EEnsuring that the link between family and liberty remains strong is a prime commitment of the Sutherland Institute’s Center for Family and Society. Based on this commitment, pro-family conservatives ought to be natural allies of the Tea Party movement.
The Tea Party response to the dramatic expansion of government in the last two presidential administrations has usefully highlighted the serious threat to liberty posed by a large, active and centralized state. The movement has also focused attention on crucial responses to this threat, ranging from reclaiming the historical role of states to decreasing government spending to eliminating wasteful government programs.
Similarly, pro-family conservatives have long been proposing solutions that would limit the scope and reach of the centralized state because they understand the intrinsic connection between family and liberty.
As Robert Nisbet noted, the “treatment of the family” is an important indicator of the stance of a political philosophy towards liberty. The authoritarian tradition regards the family as something “to be obliterated,” while for the tradition reflected in the thinking of Alexis de Tocqueville and Edmund Burke, “the family is declared vital to the achievement and preservation of freedom and order alike in society” (Robert Nisbet, “The Pursuit of Equality,” Public Interest, Spring 1974: 103).
Authoritarian governments insist that there be no barrier between individuals and the state. In the infamous phrasing of Benito Mussolini: “Everything in the State, nothing outside the State, nothing against the State.” The centralized state seems naturally to demand complete allegiance, sometimes through naked threats but more often by offering security through cradle-to-grave welfare entitlements. These, of course, come with strings attached and accepting government largesse seems inevitably to enervate the spirit of independence.
Conversely, the strength of family ties derives from their origin in an ethic of obligation rather than of force. Families nurture the ability of individuals to meet unchosen obligations, free from coercion. The family exercises an authority completely independent of, because not derived from, the state. The Utah Supreme Court has explained that “the rights inherent in family relationships – husband-wife, parent-child, and sibling – are the most obvious example of rights retained by the people. They are ‘natural,’ ‘intrinsic,’ or ‘prior’ in the sense that our Constitutions presuppose them, as they presuppose the right to own and dispose of property” (In re J.P., 648 P.2d 1364, 1373, Utah 1982). These inherent rights provide a powerful barrier to the overreaching state, standing between the individual and the government and providing an independent source of identity, protection, purpose and provision.
The state threatens the independence of the family, and by extension, liberty by co-opting its existence and usurping its functions. Thus, when the government begins to compete with parents to inculcate the virtues of citizenship in children, liberty suffers. When the state asserts that it can redefine family to ignore its traditional touchstones like biological ties and marriage relationships, liberty suffers. When, in the name of enhancing individual autonomy, the state colludes with a disloyal spouse to end a marital relationship and thus, extend its own jurisdiction over all of the family’s interactions, liberty suffers.
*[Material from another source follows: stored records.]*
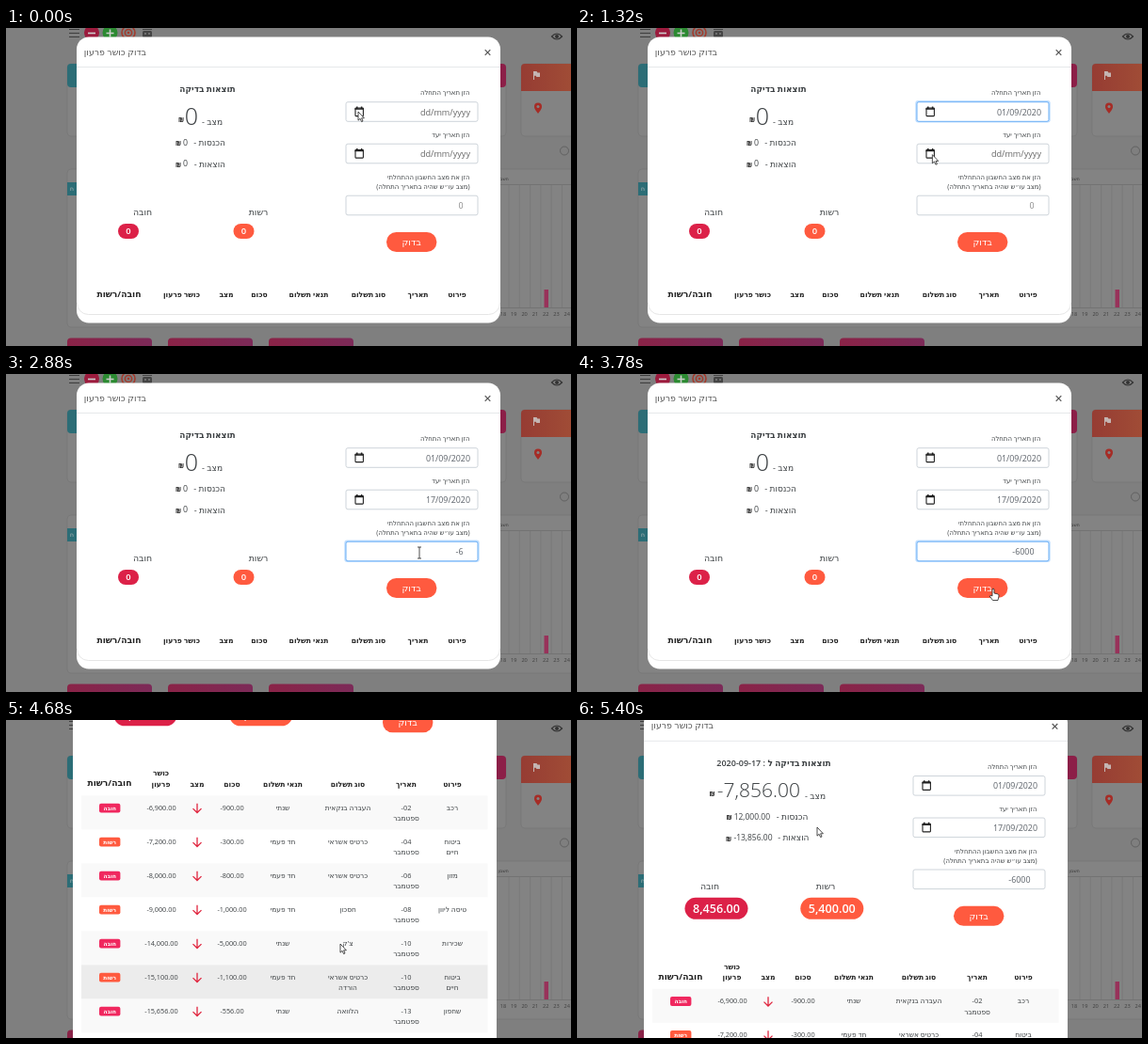
An HTML page for the animation above (7.4 s loop, 600 by 338 pixels).

```html
<!DOCTYPE html>
<html>
<head>
<meta charset="utf-8">
<style>
html, body { margin: 0; width: 100%; height: 100%; overflow: hidden; background: #808080; }
svg { display: block; width: 100vw; height: 100vh; }
text { font-family: "Open Sans", "Noto Sans", "DejaVu Sans", sans-serif; white-space: pre; }
.cal text { font-family: "Liberation Sans", Arial, sans-serif; }
</style>
</head>
<body>
<svg id="stage" viewBox="0 0 600 338" xmlns="http://www.w3.org/2000/svg"></svg>
<script>
const LOOP = 7400;
const ORANGE = '#ff5a3f', RED = '#dc2148', PINK = '#f0285f', INK = '#3c4043';

// Markup helpers; text is placed by its vertical centre.
const text = (x, y, s, size, o = {}) =>
  `<text x="${x}" y="${y + size * 0.34}" font-size="${size}" text-anchor="${o.a || 'middle'}" ` +
  `font-weight="${o.w || 400}" fill="${o.c || INK}">${s}</text>`;
const rect = (x, y, w, h, fill, r = 0, more = '') =>
  `<rect x="${x}" y="${y}" width="${w}" height="${h}" rx="${r}" fill="${fill}" ${more}/>`;
const line = (d, c, w = 1, more = '') =>
  `<path d="${d}" fill="none" stroke="${c}" stroke-width="${w}" ${more}/>`;
const circle = (x, y, r, fill, more = '') =>
  `<circle cx="${x}" cy="${y}" r="${r}" fill="${fill}" ${more}/>`;
const group = (id, body, more = '') => `<g id="${id}" ${more}>${body}</g>`;
const range = n => [...Array(n).keys()];

function page() {
  const grid = range(7).map(i => {
    const x = 528 + i * 11.3;
    return line(`M${x + 6} 166V297`, '#747474', 0.6) + text(x, 304, 18 + i, 5.6, { c: '#3e3e3e' });
  }).join('');
  const card = '#838383', edge = 'stroke="#747474" stroke-width=".6"';
  return rect(0, 0, 600, 338, '#7f7f7f') +
    line('M67 1.5H78M67 5.5H78M67 9.5H78', '#3d3d3d', 1) +
    circle(91, 5, 8, '#9c1b3d') + line('M87 5.5H95', '#ccc', 1.6) +
    circle(110.5, 5, 8, '#2b8a31') + line('M106.5 5.5H114.5M110.5 1.5V9.5', '#ccc', 1.6) +
    circle(130, 5, 7, 'none', 'stroke="#a33a2c" stroke-width="1.6"') +
    circle(130, 5, 3.6, 'none', 'stroke="#a33a2c" stroke-width="1.5"') + circle(130, 5, 1.3, '#a33a2c') +
    rect(145, 3, 10, 7, '#444', 1.5) + line('M145 1.5H155', '#444', 1) +
    line('M147 6H149M151 6H153', '#999', 1.2) +
    line('M579.5 9Q585 3 590.5 9Q585 15 579.5 9Z', '#333', 1.2) + circle(585, 9, 2, '#333') +
    rect(65, 38, 60, 77, card, 4, edge) + rect(65, 38, 60, 25, '#2c6d76', 4) +
    rect(450, 38, 81, 77, card, 4, edge) + rect(450, 38, 81, 25, '#8c1f48', 4) +
    rect(547, 38, 70, 77, card, 4, edge) +
    '<path d="M547 67V42a4 4 0 0 1 4-4H600V67Z" fill="url(#warm)"/>' +
    '<path d="M560 46H563.5L564.5 47.5H567V52H563.5L562.5 50.8H561V55H560Z" fill="#c4b5b2"/>' +
    '<path d="M565 91C562 87 561 85.500 561 83.500a4 4 0 0 1 8 0C569 85.500 568 87 565 91Z" fill="#a62c26"/>' +
    circle(565, 83.500, 1.5, card) +
    circle(593, 130.5, 4.5, 'none', 'stroke="#555" stroke-width=".7"') +
    rect(65, 150, 560, 168, card, 4, edge) + rect(65, 164, 20, 14, '#2c6d76') +
    text(70, 171, 'ח', 6, { c: '#bbb' }) +
    text(528, 160, 'חשבון', 4.5, { c: '#333' }) +
    line('M515 166.500H600M515 297.500H600', '#6d6d6d', 0.7) + grid +
    rect(571.500, 278, 4.5, 19, '#98325a') +
    [65, 172, 279].map(x => rect(x, 329.500, 90, 20, 'url(#rose)', 4)).join('');
}

const FIELDS = [89, 133.5, 188.5];
function field(i) {
  const y = FIELDS[i];
  const icon = i < 2 ? rect(371, y - 4, 8.4, 8.6, 'none', 0.6, 'stroke="#222" stroke-width="1.1"') +
    line(`M370.500 ${y - 3}H380M372.800 ${y - 5.5}V${y - 3}M377.600 ${y - 5.5}V${y - 3}`, '#222', 1.5) : '';
  return group('ring' + i, rect(359.3, y - 12, 143.4, 23.4, '#bfdeff', 3)) +
    rect(361, y - 10.3, 140, 20.6, '#fff', 2, `id="box${i}" stroke="#ced4da" stroke-width="1"`) + icon;
}

function form() {
  const label = (y, s) => text(492.5, y, s, 6.9, { a: 'end' });
  const empty = i => group('empty' + i, rect(439.8, FIELDS[i] - 6.6, 11.6, 13, '#2878d8', 0, `id="mark${i}"`) +
    `<text x="493" y="${FIELDS[i] + 3.5}" font-size="9.100" text-anchor="end" fill="#666"><tspan id="day${i}">dd</tspan>/mm/yyyy</text>`);
  const full = (i, s) => group('full' + i, text(493, FIELDS[i] + 0.6, s, 8.9, { a: 'end', c: '#5a6068' }));
  return label(69, 'הזן תאריך התחלה') + label(114, 'הזן תאריך יעד') +
    label(159, 'הזן את מצב החשבון ההתחלתי') + label(169, '(מצב עו״ש שהיה בתאריך התחלה)') +
    range(3).map(field).join('') + empty(0) + empty(1) + full(0, '01/09/2020') + full(1, '17/09/2020') +
    group('amount', text(485.5, 189, '', 8.9, { a: 'end', c: '#5a6068' })) +
    line('M486.300 182.500V195', '#222', 0.8, 'id="caret"') +
    rect(404, 217, 53.4, 21, ORANGE, 10.5) + text(430.6, 227.5, 'בדוק', 9.6, { c: '#fff' });
}

const pill = (x, y, w, h, fill, s, size) =>
  rect(x, y, w, h, fill, h / 2) + text(x + w / 2, y + h / 2 + 0.3, s, size, { c: '#fff', w: 600 });
const shekel = (x, y) => text(x, y, '₪', 6.6, { w: 700, c: '#222' });
const head = (x, y, s, size = 7.6) => text(x, y, s, size, { w: 700, c: '#222' });

function before() {
  const heads = [[479, 'פירוט'], [437.5, 'תאריך'], [385, 'סוג תשלום'], [321.5, 'תנאי תשלום'],
    [269, 'סכום'], [234, 'מצב'], [186.5, 'כושר פרעון']];
  return text(214, 65, 'תוצאות בדיקה', 9, { w: 600 }) +
    shekel(186, 98) + text(197, 94, '0', 25, { w: 300 }) + text(230, 100, '- מצב', 9, { a: 'end' }) +
    [[122, 'הכנסות'], [144.5, 'הוצאות']].map(([y, s]) => shekel(183, y + 1) + text(190.5, y, '0', 8.8) +
      text(233, y, '- ' + s, 9, { a: 'end' })).join('') +
    pill(119, 208, 22, 16, RED, '0', 9.4) + pill(241.5, 208, 22, 16, ORANGE, '0', 9.4) +
    heads.map(([x, s]) => head(x, 283, s)).join('') + head(120, 282.5, 'חובה/רשות', 9.2) +
    line('M75.500 292a12 12 0 0 0 12 12.500H512.500a12 12 0 0 0 12 -12.500', '#e0e0e0', 0.8);
}

const TOP = 305, ROW = 36;
const rows = [
  ['רכב', '02', 'העברה בנקאית', 'שנתי', '900', '6,900', 1],
  ['ביטוח|חיים', '04', 'כרטיס אשראי', 'חד פעמי', '300', '7,200', 0],
  ['מזון', '06', 'כרטיס אשראי', 'חד פעמי', '800', '8,000', 1],
  ['טיסה ליוון', '08', 'חסכון', 'חד פעמי', '1,000', '9,000', 0],
  ['שכירות', '10', "צ'ק", 'שנתי', '5,000', '14,000', 1],
  ['ביטוח|חיים', '10', 'כרטיס אשראי|הורדה', 'חד פעמי', '1,100', '15,100', 0],
  ['שחפון', '13', 'הלוואה', 'שנתי', '556', '15,656', 1],
  ['ארנונה', '14', 'העברה בנקאית', 'שנתי', '700', '16,356', 1]
];

function after() {
  const cell = (x, y, s) => s.split('|').map((part, i) => text(x, y + i * 11.5, part, 7.4)).join('');
  const body = rows.map(([name, day, kind, terms, sum, left, must], i) => {
    const y = TOP + ROW * i + 13;
    return cell(478, y, name) + cell(429, y, `-${day}|ספטמבר`) + cell(367, y, kind) + cell(298, y, terms) +
      text(244, y, `-${sum}.00`, 7.3) + text(169, y, `-${left}.00`, 7.3) +
      line(`M207 ${y - 4.5}V${y + 5}M202.500 ${y + 0.8}L207 ${y + 5.2}L211.500 ${y + 0.8}`, '#e0263f', 1.3) +
      rect(103, y - 4.7, 22.4, 9.8, must ? PINK : ORANGE, 2) +
      text(114.2, y + 0.3, must ? 'חובה' : 'רשות', 5.8, { w: 700, c: '#fff' });
  }).join('');
  const stripes = [0, 2, 4, 6, 8].map(i => rect(84, TOP + ROW * i, 431.500, ROW, '#f9f9f9')).join('');
  const heads = [[478, 'פירוט'], [429, 'תאריך'], [367, 'סוג תשלום'], [298, 'תנאי תשלום'], [244, 'סכום'], [207, 'מצב']];
  return text(213, 65.5, '2020-09-17 : תוצאות בדיקה ל', 9, { w: 600 }) +
    shekel(147.500, 98) + text(241, 94.5, '-7,856.00', 21, { w: 300, a: 'end' }) + text(268, 100, '- מצב', 9, { a: 'end' }) +
    shekel(165.5, 123) + text(209, 122, '12,000.00', 8.5, { a: 'end' }) + text(249.500, 122, '- הכנסות', 9, { a: 'end' }) +
    shekel(165, 145.5) + text(211.5, 144.500, '-13,856.00', 8.5, { a: 'end' }) + text(250.5, 144.500, '- הוצאות', 9, { a: 'end' }) +
    pill(118.5, 208, 67, 23, RED, '8,456.00', 12.6) + pill(241.3, 208, 67, 23, ORANGE, '5,400.00', 12.6) +
    heads.map(([x, s]) => head(x, 293, s)).join('') + head(168.500, 281.500, 'כושר') + head(168.500, 293, 'פרעון') +
    head(114, 292, 'חובה/רשות', 9.2) +
    stripes + rect(84, 0, 431.500, ROW, '#ececec', 0, 'id="hover"') + body;
}

const colX = c => 487 - c * 15.8, rowY = r => 150 + r * 15.75;
function calendar() {
  const days = range(42).map(k => {
    const n = k < 2 ? 30 + k : k > 31 ? k - 31 : k - 1;
    return text(colX(k % 7), rowY(k / 7 | 0), n, 7.2, { c: k < 2 || k > 31 ? '#8a8a8a' : '#222' });
  }).join('');
  return rect(378.500, 100.500, 123.500, 159.500, '#000', 1, 'opacity=".28" filter="url(#soft)"') +
    rect(378.500, 100, 122.500, 158.500, '#fff', 0, 'stroke="#b4b4b4" stroke-width=".8"') +
    text(494.5, 113, '2020 ספטמבר', 7, { a: 'end', w: 700, c: '#111' }) +
    '<path d="M447.600 111.600H451.800L449.700 114.600Z" fill="#222"/>' +
    line('M392 118V109M388 113L392 109L396 113M410 109V118M406 114L410 118L414 114', '#444', 1) +
    [...'אבגדהוש'].map((s, c) => text(colX(c), 133.500, s, 6.8, { c: '#333' })).join('') +
    days + rect(432, 158, 15, 15.4, 'none', 0, 'stroke="#999" stroke-width=".9"') +
    text(481, 246, 'היום', 7, { c: '#2a80e0' }) +
    group('pick', rect(-7.3, -7.3, 14.6, 14.6, '#0a7cf0', 0, 'stroke="#111" stroke-width="1.300"') +
      text(0, 0, '', 7.2, { c: '#fff', w: 700 }));
}

const pointers =
  group('arrow', '<path d="M0 0V9.200L2.100 7.300L3.600 10.600L5 10L3.600 6.800H6.400Z" fill="#fff" stroke="#222" stroke-width=".8"/>') +
  group('beam', line('M-2 -6H2M0 -6V6M-2 6H2', '#222', 0.8)) +
  group('hand', '<path d="M-1 .8Q0 -.6 1 .8V5L5.200 6Q6.200 6.500 6 8L5 12.500H-.5L-3.800 8Q-3.500 6.500 -1 8Z" fill="#fff" stroke="#222" stroke-width=".8"/>');

const gradient = (id, a, b) =>
  `<linearGradient id="${id}"><stop stop-color="${a}"/><stop offset="1" stop-color="${b}"/></linearGradient>`;

document.getElementById('stage').innerHTML =
  '<defs><filter id="soft" x="-10%" y="-10%" width="120%" height="120%"><feGaussianBlur stdDeviation="1.800"/></filter>' +
  gradient('warm', '#963c33', '#a04c36') + gradient('rose', '#8a2347', '#7c2a58') + '</defs>' +
  page() +
  group('modal',
    rect(75, 9.5, 450, 304, '#fff', 13, 'id="sheet"') +
    text(149, 25.5, 'בדוק כושר פרעון', 9.4, { a: 'end', c: '#555' }) +
    line('M508.700 23.200L514.300 28.800M514.300 23.200L508.700 28.800', '#555', 1.2) +
    line('M75 41.500H525', '#e6e8ea', 1) +
    text(145, 196, 'חובה', 9.4) + text(268, 196, 'רשות', 9.4) +
    form() + group('before', before()) + group('after', after())) +
  group('calendar', calendar(), 'class="cal"') + group('pointer', pointers);

const $ = Object.fromEntries([...document.querySelectorAll('[id]')].map(e => [e.id, e]));
const amountText = $.amount.firstChild, pickText = $.pick.lastChild;
const show = (el, on) => el.setAttribute('visibility', on ? 'visible' : 'hidden');
const move = (el, x, y) => el.setAttribute('transform', `translate(${x} ${y})`);

// Key rows: [time, ...values]
const PATH = [[0, 374, 89], [130, 374, 89], [690, 455, 149], [900, 455, 149], [1380, 374, 134], [1500, 374, 134],
  [1950, 425, 228], [2070, 425, 228], [2250, 441, 190], [2400, 439, 190], [3000, 439, 190], [3540, 442, 228],
  [3870, 442, 228], [4140, 344, 126], [4350, 355, 238], [4740, 355, 238], [5310, 255, 114], [LOOP, 255, 114]];
const SCROLL = [[0, 0], [3900, 0], [4140, 125], [4350, 265], [4500, 265], [4680, 225], [5220, 44], [5400, 19.2], [LOOP, 19.2]];
const CLICK = { open1: 90, pick1: 870, open2: 1440, pick2: 2040, focus: 2220, result: 3840 };
const KEYS = [2640, 2790, 2940, 3060, 3180];

function at(keys, t, ease = u => u) {
  const i = Math.max(1, keys.findIndex(k => k[0] >= t));
  const a = keys[i - 1], b = keys[i];
  const u = ease((t - a[0]) / (b[0] - a[0]));
  return a.slice(1).map((v, j) => v + (b[j + 1] - v) * u);
}
const smooth = u => u * u * (3 - 2 * u);
const within = (t, a, b) => t >= a && t < b;

function draw(t) {
  const [x, y] = at(PATH, t, smooth);
  const [scroll] = at(SCROLL, t);
  const done = t >= CLICK.result;

  move($.modal, done ? -4 : 0, -scroll);
  $.sheet.setAttribute('height', done ? 700 : 304);
  show($.before, !done);
  show($.after, done);

  const open = [within(t, CLICK.open1, CLICK.pick1), within(t, CLICK.open2, CLICK.pick2)];
  const focus = [within(t, CLICK.open1, CLICK.open2), within(t, CLICK.open2, CLICK.focus), within(t, CLICK.focus, CLICK.result)];
  const filled = [t >= CLICK.pick1, t >= CLICK.pick2];
  focus.forEach((on, i) => {
    show($['ring' + i], on);
    $['box' + i].setAttribute('stroke', on ? '#6fb1f5' : '#ced4da');
  });
  open.forEach((on, i) => {
    show($['empty' + i], !filled[i]);
    show($['full' + i], filled[i]);
    show($['mark' + i], on);
    $['day' + i].setAttribute('fill', on ? '#fff' : '#666');
  });

  const typed = KEYS.filter(k => t >= k).length;
  amountText.textContent = typed ? '-6000'.slice(0, typed) : '0';
  amountText.setAttribute('fill', typed ? '#5a6068' : '#888');
  show($.caret, within(t, CLICK.focus, 3570) && (t - CLICK.focus) % 1000 < 500);

  // Calendar, with the day under the pointer marked
  const drop = open[1] ? 44.7 : 0;
  show($.calendar, open[0] || open[1]);
  move($.calendar, 0, drop);
  const c = Math.round((487 - x) / 15.8), r = Math.round((y - drop - 150) / 15.75);
  const over = (open[0] || open[1]) && c >= 0 && c < 7 && r >= 0 && r < 6;
  show($.pick, over);
  if (over) {
    const k = r * 7 + c;
    move($.pick, colX(c), rowY(r));
    pickText.textContent = k < 2 ? 30 + k : k > 31 ? k - 31 : k - 1;
  }

  // The row highlight lags behind the scrolling
  const late = Math.floor((t - 4500) / 200) * 200 + 4500;
  const row = Math.floor((at(PATH, late < 0 ? 0 : late, smooth)[1] + at(SCROLL, late < 0 ? 0 : late)[0] - TOP) / ROW);
  show($.hover, done && late > 4000 && row >= 0);
  $.hover.setAttribute('y', TOP + ROW * row);

  const hand = within(t, 3000, 3900) && y > 217;
  const beam = within(t, 2200, 3300) && y > 178 && y < 199;
  move($.pointer, x, y);
  show($.hand, hand);
  show($.beam, beam);
  show($.arrow, !hand && !beam);
}

const start = performance.now();
function tick() {
  draw((performance.now() - start) % LOOP);
  requestAnimationFrame(tick);
}
draw(0);
tick();
</script>
</body>
</html>
```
The more families are allowed to do, independent of government control, the more freedom will be enhanced.
So, along with cutting taxes, reining in public spending, and eliminating agencies, friends of limited government should promote measures that strengthen the autonomy of the family unit and that limit government interference in family functions.
Among the measures that would accomplish these ends would be:
• ending the governmental collusion in family breakdown inherent in the no-fault divorce system;
• providing meaningful parental choice in education, from protections for home and private schools to requiring parents to opt-in to controversial elements of curricula (rather than forcing them to opt-out when they have objections);
• allowing families to keep more of their income by using tax formulas such as income splitting.
These ideas would, of course, just be a start.
In a state like Utah, surely the connection between strong and independent families on the one hand and liberty and self-reliance on the other should make sense. It is the legacy of our pioneer past. The Center for Family and Society will continue to work to ensure that this legacy continues into the future.
Co-author Bryce J. Christensen, Ph.D., is associate professor of English at Southern Utah University and adjunct fellow of Sutherland Institute’s Center for Family and Society. He is a contributing editor to The Family in America and author of Divided We Fall: Family Discord and the Fracturing of America(Transaction, 2005). He has also published articles on family issues in Society, The Public Interest, Policy Review, Modern Age, and other journals.
Co-author William C. Duncan, J.D., is director of the Marriage Law Foundation and is the director of Sutherland Institute’s Center for Family and Society. He formerly served as acting director of the Marriage Law Project at the Catholic University of America’s Columbus School of Law and as executive director of the Marriage and Family Law Research Grant at J. Reuben Clark Law School, Brigham Young University, where he was also a visiting professor.